### WHAT IS BEING ASKED
Go through the records and extract every line with the word "floor".

### SUPPLIED MATERIAL
* * * * *

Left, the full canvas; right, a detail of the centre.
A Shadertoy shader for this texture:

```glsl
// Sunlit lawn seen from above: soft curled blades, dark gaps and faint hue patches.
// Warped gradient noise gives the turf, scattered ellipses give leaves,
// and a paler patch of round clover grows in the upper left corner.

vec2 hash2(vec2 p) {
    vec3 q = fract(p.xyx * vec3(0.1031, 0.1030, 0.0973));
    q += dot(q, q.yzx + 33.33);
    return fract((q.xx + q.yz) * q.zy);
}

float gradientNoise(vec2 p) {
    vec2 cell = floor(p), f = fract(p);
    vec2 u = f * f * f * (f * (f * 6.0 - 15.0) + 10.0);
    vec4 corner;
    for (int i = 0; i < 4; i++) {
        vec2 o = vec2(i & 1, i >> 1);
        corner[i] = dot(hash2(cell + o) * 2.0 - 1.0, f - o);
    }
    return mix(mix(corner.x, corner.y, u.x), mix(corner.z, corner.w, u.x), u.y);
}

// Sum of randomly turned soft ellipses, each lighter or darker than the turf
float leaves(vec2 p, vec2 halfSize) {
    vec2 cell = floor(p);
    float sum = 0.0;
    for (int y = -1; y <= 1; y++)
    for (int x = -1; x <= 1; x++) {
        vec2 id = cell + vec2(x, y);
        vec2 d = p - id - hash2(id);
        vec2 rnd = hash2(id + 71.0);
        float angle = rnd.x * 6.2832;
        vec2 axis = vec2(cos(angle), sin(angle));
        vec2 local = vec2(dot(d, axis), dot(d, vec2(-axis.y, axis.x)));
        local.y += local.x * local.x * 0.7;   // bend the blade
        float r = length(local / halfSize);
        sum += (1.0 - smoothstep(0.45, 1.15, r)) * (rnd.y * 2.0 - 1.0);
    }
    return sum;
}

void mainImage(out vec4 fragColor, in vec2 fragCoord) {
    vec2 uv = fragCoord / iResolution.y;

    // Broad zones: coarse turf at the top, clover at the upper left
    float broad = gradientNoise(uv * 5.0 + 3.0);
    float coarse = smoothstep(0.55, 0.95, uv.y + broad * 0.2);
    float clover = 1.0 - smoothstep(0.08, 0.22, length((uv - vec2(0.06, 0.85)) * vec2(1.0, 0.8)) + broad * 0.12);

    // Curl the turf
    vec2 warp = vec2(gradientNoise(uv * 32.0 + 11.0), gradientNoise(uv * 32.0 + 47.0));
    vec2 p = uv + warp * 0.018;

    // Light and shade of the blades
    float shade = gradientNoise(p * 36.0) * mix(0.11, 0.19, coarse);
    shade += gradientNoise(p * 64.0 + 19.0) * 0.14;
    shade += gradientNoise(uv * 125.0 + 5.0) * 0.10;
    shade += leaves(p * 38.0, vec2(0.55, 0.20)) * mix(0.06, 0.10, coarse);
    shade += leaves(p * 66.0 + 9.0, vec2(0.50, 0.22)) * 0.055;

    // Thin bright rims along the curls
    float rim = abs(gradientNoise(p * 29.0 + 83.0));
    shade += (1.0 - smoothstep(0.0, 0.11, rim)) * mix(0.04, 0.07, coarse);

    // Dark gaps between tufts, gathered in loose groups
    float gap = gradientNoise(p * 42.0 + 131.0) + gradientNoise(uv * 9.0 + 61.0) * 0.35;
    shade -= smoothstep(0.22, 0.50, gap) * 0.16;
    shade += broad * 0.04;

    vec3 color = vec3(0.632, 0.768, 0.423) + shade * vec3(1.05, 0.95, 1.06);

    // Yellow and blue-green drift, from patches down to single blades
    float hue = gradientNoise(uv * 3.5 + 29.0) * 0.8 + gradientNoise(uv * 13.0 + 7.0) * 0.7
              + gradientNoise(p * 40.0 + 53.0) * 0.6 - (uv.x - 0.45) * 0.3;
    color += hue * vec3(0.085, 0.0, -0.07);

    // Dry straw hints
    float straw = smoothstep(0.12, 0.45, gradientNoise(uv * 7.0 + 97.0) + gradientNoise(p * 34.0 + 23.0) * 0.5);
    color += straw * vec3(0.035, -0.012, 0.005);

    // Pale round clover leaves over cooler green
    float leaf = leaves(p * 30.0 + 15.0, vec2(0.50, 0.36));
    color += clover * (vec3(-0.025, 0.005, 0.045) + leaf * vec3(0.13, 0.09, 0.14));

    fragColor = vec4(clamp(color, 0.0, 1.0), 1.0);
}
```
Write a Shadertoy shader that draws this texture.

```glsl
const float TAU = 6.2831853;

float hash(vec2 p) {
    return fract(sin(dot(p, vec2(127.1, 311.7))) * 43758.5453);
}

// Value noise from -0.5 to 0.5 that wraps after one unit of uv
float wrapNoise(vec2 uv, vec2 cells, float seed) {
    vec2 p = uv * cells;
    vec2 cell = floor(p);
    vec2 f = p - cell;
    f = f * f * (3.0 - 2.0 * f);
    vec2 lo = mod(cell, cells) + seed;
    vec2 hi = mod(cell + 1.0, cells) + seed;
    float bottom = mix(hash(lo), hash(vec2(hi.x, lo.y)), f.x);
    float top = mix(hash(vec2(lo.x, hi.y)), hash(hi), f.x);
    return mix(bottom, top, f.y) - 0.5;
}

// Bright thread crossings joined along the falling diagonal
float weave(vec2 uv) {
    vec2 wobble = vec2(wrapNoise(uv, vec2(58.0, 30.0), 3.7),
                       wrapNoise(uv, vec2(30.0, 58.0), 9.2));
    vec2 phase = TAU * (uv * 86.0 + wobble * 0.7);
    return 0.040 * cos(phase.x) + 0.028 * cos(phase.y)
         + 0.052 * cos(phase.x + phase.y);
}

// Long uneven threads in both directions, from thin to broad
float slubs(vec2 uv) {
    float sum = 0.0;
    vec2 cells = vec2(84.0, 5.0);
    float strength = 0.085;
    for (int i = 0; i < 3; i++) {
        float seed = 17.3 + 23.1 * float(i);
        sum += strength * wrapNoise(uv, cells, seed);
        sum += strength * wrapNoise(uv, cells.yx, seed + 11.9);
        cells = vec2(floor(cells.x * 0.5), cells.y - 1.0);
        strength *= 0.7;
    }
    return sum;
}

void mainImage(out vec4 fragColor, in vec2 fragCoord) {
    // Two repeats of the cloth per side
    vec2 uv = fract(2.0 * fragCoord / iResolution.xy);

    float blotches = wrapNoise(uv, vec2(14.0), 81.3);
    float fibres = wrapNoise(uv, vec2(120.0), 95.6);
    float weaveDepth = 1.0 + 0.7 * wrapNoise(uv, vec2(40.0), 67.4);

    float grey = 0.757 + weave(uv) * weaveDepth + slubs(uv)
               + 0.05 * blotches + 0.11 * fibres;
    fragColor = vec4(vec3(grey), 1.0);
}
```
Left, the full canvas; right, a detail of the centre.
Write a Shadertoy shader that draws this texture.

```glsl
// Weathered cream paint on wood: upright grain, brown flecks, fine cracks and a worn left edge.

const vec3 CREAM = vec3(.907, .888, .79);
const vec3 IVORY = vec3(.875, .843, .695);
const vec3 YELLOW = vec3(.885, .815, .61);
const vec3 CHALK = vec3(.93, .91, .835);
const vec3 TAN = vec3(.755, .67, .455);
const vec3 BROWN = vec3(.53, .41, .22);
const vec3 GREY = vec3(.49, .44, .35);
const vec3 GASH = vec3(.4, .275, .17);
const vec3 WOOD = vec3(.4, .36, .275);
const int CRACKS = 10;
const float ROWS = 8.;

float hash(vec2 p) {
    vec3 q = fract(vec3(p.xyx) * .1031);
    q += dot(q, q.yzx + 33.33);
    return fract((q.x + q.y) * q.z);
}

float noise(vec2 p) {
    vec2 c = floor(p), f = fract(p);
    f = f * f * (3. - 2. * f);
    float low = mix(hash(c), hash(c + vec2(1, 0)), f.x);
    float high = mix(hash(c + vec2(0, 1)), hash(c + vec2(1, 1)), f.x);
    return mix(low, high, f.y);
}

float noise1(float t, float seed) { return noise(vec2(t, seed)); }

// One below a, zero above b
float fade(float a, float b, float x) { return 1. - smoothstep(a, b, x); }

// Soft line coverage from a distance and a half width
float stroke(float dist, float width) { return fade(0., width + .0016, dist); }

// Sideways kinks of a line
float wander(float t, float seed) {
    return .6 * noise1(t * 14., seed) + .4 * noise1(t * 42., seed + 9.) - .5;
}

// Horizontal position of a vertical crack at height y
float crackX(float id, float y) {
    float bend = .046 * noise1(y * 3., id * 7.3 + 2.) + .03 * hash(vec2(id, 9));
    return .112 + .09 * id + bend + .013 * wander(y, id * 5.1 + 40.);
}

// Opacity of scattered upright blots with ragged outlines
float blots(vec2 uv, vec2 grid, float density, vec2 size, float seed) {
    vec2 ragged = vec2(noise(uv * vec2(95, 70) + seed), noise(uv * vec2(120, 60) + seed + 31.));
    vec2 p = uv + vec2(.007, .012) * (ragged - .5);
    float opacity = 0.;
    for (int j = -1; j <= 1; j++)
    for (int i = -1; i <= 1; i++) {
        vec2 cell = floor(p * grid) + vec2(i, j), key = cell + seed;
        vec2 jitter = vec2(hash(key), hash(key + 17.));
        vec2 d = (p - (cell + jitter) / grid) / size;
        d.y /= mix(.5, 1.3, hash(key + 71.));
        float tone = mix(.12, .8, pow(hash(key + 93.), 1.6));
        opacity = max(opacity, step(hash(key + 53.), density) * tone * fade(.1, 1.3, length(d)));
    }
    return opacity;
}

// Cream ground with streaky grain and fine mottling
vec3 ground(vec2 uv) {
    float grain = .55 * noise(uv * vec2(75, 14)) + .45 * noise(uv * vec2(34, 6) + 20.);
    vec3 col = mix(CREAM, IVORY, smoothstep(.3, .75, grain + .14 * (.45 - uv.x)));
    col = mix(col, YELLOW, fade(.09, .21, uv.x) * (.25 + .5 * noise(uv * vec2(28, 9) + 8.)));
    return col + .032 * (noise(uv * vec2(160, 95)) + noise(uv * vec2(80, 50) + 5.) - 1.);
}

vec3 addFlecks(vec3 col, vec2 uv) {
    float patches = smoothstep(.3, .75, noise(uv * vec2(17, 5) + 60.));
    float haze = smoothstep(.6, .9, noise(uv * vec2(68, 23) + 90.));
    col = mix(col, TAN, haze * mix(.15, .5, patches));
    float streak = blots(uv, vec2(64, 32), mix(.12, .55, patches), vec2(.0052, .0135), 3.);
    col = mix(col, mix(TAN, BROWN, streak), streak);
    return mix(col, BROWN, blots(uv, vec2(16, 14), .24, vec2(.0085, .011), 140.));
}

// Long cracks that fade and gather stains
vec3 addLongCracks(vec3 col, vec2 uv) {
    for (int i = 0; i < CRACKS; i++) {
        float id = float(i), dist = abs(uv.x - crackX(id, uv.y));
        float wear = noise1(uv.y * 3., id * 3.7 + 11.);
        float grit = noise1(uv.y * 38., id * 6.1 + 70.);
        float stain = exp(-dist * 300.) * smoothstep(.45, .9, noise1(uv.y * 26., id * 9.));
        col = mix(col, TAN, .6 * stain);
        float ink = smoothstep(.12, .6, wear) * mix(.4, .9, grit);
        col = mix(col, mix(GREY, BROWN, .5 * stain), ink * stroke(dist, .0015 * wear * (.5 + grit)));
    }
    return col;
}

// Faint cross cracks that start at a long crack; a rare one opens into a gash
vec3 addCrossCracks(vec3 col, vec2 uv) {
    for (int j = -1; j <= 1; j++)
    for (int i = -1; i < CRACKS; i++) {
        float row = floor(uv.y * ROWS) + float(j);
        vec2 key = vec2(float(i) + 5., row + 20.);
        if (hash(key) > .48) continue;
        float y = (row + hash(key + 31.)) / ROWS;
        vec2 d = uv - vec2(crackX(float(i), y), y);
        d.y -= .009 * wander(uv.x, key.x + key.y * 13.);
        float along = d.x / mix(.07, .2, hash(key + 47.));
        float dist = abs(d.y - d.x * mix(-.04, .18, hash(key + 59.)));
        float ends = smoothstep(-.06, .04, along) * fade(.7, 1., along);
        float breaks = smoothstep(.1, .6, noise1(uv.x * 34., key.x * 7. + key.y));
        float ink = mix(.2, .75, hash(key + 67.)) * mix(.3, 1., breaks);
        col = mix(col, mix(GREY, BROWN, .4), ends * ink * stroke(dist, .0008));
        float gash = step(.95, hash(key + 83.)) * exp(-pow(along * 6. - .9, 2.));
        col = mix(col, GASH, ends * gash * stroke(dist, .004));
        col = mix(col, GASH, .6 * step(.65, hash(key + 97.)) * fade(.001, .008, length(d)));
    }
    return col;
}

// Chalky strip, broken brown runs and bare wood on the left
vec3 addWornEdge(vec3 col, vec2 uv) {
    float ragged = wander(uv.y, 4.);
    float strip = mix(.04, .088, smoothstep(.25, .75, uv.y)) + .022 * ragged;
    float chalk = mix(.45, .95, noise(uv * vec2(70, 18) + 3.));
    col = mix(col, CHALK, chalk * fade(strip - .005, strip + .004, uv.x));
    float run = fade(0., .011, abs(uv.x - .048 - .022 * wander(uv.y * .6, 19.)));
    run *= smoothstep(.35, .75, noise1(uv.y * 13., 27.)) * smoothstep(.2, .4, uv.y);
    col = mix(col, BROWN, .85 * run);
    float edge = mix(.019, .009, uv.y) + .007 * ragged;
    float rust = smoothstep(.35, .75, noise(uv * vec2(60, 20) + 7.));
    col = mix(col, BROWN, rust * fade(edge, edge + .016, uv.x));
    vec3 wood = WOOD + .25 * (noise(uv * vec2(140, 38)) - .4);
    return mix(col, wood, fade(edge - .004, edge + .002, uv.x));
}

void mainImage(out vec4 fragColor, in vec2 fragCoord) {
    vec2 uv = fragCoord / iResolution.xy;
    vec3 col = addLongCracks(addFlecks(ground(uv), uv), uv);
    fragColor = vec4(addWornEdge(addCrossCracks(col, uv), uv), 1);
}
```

* * * * *

### SOLUTION BELOW
    vec2 cell = floor(p), f = fract(p);
    vec2 cell = floor(p);
    vec2 cell = floor(p);
        cells = vec2(floor(cells.x * 0.5), cells.y - 1.0);
    vec2 c = floor(p), f = fract(p);
        vec2 cell = floor(p * grid) + vec2(i, j), key = cell + seed;
        float row = floor(uv.y * ROWS) + float(j);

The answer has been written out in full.